In early January, the WHO China Country Office was notified of an pneumonia of unknown cause, discovered in patients who were mostly dealers or vendors at the Huanan Seafood Market in the city of Wuhan in Hubei Province. An increasing number of infected individuals were reported each day, quickly making the city the epicenter of the outbreak. Not long after, the neighboring countries, including Singapore, Republic of Korea, Japan, and Thailand, began reporting its first cases of this disease. China began implementing strict measures to prevent further trasmission, and after some time, the number of new daily cases began to decrease. Nevertheless, the country suffered a major tragedy with more than 3,000 dead and 81,000 infected, with the numbers still rising. Despite China's situation, the disease continued to spread globally. Countries began to announce new cases each day, and Europe, noticeably Italy, became the new hotspot for transmissions. In mid-March, the WHO declared the region as the new epicenter of the pandemic as the number of daily cases surpassed those of China's, even at the peak of its epidemic.1 The WHO currently publishes daily reports which include highlights and updates on each country's situation here.

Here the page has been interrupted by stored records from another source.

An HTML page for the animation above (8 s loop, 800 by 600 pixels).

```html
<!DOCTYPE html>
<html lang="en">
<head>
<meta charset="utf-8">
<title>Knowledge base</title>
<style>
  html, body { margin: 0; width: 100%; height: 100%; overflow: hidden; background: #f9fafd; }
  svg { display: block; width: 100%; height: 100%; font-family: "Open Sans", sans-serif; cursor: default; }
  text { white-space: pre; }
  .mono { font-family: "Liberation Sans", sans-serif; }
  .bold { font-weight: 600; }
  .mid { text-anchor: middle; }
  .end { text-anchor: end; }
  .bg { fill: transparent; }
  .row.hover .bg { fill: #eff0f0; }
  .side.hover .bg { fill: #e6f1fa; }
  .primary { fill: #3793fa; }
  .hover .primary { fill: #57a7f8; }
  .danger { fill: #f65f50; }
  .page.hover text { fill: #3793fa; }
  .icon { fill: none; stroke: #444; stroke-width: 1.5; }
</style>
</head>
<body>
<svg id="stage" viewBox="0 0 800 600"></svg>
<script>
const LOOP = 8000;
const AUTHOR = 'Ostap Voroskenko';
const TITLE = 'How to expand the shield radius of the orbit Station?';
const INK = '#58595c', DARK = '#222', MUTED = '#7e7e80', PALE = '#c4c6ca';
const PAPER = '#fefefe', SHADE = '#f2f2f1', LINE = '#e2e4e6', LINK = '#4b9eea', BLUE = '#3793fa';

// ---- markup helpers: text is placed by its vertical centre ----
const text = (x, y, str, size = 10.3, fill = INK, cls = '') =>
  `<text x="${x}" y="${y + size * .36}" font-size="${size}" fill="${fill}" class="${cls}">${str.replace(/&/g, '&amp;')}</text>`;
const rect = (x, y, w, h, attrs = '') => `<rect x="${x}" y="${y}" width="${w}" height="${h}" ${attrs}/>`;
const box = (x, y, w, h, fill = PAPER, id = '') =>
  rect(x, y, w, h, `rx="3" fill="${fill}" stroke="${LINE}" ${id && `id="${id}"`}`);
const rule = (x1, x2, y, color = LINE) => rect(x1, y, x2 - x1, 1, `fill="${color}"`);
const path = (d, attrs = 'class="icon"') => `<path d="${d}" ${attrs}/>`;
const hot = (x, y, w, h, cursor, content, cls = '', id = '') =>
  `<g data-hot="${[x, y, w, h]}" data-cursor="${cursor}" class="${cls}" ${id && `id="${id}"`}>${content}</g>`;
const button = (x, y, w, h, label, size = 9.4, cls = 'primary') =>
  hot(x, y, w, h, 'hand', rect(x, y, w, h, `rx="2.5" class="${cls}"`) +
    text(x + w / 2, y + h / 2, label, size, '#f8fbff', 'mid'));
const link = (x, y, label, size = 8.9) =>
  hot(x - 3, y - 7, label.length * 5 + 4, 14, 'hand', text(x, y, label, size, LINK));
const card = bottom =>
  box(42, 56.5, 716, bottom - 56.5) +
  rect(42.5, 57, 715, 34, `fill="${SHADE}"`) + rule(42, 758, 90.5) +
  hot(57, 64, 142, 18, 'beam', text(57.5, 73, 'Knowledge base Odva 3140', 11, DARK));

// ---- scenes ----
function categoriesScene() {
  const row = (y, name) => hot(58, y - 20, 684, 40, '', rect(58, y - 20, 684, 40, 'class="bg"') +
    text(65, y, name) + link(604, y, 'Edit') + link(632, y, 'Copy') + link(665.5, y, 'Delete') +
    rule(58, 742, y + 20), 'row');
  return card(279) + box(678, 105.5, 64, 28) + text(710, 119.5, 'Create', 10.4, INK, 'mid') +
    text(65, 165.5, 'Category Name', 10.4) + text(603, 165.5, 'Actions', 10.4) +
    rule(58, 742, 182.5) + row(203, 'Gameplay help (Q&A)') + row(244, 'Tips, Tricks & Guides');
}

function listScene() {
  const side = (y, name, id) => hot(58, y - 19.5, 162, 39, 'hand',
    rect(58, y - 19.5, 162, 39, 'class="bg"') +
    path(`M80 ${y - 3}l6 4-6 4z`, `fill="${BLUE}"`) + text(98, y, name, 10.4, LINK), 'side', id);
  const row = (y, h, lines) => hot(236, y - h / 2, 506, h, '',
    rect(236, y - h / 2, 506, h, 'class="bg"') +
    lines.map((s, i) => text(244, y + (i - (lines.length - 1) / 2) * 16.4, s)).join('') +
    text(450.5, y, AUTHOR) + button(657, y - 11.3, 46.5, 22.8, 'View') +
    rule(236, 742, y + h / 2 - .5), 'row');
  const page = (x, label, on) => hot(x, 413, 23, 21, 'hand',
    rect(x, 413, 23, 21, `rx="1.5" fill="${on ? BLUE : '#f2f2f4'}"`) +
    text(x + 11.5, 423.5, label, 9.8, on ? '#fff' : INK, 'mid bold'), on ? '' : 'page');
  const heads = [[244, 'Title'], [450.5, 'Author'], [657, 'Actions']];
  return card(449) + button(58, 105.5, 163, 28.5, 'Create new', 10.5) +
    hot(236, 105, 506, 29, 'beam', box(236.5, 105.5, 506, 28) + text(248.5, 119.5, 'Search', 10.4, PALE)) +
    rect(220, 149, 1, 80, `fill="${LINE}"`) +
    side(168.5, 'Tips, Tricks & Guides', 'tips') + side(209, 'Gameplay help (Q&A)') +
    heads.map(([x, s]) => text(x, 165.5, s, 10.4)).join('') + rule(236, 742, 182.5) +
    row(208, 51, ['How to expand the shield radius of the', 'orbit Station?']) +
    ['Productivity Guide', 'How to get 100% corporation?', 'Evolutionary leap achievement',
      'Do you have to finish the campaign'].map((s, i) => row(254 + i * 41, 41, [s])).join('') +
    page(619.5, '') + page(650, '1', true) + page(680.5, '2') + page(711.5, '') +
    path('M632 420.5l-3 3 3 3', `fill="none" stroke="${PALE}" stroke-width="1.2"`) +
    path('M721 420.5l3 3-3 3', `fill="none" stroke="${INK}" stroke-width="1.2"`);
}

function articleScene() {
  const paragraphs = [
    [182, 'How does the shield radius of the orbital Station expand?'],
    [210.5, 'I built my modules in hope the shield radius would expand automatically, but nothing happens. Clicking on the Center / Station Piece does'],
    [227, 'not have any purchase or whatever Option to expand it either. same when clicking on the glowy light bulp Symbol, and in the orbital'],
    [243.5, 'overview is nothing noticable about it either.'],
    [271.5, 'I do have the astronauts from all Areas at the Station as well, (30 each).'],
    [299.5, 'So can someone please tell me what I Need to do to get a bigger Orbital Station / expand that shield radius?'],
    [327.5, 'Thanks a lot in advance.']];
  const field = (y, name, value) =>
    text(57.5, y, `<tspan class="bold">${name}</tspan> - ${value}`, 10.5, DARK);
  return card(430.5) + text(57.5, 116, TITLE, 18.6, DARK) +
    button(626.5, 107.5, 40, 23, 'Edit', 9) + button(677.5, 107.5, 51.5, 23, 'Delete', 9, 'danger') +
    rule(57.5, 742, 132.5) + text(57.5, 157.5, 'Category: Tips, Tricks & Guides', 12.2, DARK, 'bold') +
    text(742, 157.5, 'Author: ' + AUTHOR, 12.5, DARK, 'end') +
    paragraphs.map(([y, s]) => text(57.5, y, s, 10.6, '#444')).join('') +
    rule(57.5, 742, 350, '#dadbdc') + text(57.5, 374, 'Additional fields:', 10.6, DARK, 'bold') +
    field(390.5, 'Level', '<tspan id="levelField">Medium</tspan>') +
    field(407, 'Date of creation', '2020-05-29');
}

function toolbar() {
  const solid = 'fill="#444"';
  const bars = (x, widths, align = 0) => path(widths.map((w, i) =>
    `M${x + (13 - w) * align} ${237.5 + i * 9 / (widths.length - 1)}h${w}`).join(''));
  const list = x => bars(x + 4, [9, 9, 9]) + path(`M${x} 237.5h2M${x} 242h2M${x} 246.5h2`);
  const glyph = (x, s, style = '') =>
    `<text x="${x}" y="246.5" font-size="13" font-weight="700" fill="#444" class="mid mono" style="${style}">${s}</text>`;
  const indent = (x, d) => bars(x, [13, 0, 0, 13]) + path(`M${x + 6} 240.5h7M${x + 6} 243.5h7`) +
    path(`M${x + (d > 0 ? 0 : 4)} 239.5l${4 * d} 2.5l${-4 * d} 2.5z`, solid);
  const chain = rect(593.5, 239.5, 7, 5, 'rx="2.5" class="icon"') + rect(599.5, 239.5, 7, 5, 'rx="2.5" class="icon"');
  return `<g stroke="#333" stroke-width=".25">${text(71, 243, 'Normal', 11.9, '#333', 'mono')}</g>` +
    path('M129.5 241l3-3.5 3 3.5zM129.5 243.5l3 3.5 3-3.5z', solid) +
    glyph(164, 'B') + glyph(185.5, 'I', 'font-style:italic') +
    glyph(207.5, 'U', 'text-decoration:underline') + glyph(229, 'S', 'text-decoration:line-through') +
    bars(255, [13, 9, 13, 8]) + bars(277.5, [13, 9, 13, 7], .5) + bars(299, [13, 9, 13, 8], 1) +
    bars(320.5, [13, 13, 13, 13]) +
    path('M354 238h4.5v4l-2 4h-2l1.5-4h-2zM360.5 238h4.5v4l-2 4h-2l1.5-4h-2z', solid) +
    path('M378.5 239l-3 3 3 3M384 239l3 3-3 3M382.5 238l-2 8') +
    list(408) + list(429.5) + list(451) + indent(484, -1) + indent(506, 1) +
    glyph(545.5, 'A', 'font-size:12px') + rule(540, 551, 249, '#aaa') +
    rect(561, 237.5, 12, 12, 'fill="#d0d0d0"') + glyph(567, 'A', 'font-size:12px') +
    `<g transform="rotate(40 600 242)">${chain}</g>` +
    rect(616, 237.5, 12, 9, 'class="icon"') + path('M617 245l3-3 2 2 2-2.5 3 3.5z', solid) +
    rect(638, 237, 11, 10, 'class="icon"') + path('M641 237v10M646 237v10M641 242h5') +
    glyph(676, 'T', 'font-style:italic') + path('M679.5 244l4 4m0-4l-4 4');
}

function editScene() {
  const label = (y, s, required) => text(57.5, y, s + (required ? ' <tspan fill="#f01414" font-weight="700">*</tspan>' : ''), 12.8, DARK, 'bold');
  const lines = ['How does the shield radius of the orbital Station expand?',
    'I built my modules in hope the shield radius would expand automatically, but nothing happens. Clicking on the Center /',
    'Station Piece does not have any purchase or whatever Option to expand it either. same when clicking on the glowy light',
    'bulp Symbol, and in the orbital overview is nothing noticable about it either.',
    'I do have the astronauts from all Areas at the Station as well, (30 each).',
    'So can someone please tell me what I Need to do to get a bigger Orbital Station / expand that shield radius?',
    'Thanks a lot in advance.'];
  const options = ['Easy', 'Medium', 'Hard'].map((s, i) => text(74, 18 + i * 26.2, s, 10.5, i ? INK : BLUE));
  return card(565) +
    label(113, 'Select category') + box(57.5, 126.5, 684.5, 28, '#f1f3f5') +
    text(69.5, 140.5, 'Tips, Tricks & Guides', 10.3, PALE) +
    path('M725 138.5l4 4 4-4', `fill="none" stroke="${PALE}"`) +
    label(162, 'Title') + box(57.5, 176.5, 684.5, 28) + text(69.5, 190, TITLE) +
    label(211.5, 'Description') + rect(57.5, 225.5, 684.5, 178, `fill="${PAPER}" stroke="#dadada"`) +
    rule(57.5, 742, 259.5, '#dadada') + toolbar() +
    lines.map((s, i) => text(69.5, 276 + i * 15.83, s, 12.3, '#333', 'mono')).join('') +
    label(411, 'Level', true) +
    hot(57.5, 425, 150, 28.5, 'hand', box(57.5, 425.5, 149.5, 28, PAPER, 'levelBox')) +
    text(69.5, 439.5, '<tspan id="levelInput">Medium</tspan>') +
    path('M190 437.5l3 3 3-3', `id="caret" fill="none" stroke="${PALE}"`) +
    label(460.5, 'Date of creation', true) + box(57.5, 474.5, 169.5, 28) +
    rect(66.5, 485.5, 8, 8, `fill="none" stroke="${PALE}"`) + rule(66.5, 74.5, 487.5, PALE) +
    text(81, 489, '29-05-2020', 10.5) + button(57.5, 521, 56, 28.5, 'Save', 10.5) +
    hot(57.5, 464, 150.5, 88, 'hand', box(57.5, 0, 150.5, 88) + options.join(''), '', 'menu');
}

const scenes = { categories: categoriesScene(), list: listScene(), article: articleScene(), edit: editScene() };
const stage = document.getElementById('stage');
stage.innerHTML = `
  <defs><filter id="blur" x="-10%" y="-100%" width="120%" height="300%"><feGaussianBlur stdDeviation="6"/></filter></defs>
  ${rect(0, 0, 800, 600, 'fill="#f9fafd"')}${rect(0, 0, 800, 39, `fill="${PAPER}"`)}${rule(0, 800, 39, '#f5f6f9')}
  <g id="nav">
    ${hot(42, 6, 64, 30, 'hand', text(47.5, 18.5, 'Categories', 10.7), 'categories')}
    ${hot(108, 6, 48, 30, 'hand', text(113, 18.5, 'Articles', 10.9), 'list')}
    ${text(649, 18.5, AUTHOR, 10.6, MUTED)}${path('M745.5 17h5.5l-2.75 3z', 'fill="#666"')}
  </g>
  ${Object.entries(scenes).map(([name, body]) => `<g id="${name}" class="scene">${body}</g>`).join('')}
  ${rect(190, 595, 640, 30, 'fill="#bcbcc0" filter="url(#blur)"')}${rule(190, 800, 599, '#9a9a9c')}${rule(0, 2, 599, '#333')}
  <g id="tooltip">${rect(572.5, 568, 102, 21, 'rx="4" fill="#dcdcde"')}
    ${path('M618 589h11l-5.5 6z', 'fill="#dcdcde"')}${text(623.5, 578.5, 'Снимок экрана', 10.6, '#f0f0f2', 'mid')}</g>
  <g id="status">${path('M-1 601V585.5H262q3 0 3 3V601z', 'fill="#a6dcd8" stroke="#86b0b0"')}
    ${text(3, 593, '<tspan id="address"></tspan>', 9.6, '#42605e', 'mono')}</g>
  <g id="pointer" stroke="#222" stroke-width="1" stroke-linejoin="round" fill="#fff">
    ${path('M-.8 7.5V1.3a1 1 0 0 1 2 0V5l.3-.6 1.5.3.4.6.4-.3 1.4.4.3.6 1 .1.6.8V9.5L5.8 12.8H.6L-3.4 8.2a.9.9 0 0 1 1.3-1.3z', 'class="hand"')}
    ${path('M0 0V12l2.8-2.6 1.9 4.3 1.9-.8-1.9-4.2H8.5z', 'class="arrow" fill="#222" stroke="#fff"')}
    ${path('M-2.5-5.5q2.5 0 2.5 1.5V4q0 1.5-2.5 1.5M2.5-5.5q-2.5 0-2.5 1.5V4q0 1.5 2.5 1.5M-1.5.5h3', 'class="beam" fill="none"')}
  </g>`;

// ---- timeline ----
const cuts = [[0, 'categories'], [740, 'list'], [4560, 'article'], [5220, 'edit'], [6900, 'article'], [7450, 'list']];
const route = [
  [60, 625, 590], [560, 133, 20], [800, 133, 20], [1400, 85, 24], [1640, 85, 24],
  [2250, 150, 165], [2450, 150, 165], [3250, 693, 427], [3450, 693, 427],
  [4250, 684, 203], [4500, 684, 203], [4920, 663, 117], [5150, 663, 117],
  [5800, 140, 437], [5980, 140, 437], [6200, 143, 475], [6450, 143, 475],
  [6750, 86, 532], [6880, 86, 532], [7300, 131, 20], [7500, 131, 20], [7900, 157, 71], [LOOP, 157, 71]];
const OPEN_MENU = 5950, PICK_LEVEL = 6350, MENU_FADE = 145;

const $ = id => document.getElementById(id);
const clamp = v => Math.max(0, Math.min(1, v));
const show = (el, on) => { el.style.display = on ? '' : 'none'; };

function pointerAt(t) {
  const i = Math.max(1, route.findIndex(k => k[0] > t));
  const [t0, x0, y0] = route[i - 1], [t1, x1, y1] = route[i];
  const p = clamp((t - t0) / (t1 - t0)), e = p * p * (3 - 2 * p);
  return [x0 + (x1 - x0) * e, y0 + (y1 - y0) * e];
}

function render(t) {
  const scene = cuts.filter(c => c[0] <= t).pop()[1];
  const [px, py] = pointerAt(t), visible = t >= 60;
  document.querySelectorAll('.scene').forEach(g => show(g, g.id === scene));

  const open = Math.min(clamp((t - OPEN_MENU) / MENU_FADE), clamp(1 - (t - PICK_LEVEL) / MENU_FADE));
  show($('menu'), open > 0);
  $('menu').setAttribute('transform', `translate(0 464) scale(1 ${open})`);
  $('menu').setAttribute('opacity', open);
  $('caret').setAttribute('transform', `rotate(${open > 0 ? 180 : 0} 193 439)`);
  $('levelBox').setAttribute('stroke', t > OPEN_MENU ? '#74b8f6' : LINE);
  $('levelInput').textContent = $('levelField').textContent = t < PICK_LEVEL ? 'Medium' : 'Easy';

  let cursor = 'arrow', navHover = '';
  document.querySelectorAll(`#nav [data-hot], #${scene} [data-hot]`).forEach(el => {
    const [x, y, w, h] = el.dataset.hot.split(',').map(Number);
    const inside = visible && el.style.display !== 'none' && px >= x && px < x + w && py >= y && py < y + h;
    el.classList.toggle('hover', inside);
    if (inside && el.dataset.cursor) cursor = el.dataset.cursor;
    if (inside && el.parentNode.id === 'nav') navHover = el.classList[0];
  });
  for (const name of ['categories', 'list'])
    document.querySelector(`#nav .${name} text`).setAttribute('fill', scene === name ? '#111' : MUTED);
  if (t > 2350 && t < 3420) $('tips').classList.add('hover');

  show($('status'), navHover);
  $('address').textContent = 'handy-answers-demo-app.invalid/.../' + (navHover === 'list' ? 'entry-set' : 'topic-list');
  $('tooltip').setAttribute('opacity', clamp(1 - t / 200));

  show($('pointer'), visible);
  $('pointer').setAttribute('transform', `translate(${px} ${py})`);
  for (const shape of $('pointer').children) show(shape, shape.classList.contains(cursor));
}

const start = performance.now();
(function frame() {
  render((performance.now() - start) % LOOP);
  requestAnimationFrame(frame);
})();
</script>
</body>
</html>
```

So, what is this disease?
According to the World Health Organization (WHO), the coronavirus diease (COVID-19) is "an infectious disease caused by a newly discovered coronavirus. Most people infected with the COVID-19 virus will experience mild to moderate respiratory illness and recover without requiring special treatment. Older people, and those with underlying medical problems like cardiovascular disease, diabetes, chronic respiratory disease, and cancer are more likely to develop serious illness. At this time, there are no specific vaccines or treatments for COVID-19. However, there are many ongoing clinical trials evaluating potential treatments."
As the disease is primarily spread through droplets of saliva or nose discharge, the WHO has listed some preventive measures to slow down the transmission:
- Wash your hands regularly with soap and water, or clean them with alcohol-based hand rub.
- Maintain at least 1 metre distance between you and people coughing or sneezing.
- Avoid touching your face.
- Cover your mouth and nose when coughing or sneezing.
- Stay home if you feel unwell.
- Refrain from smoking and other activities that weaken the lungs.
- Practice physical distancing by avoiding unnecessary travel and staying away from large groups of people.
Common symptoms include:
- dry cough.
Other symptoms include:
- shortness of breath
- aches and pains
- sore throat
- and very few people will report diarrhoea, nausea or a runny nose.
People with mild symptoms who are otherwise healthy should self-isolate and contact their medical provider or a COVID-19 information line for advice on testing and referral.People with fever, cough or difficulty breathing should call their doctor and seek medical attention.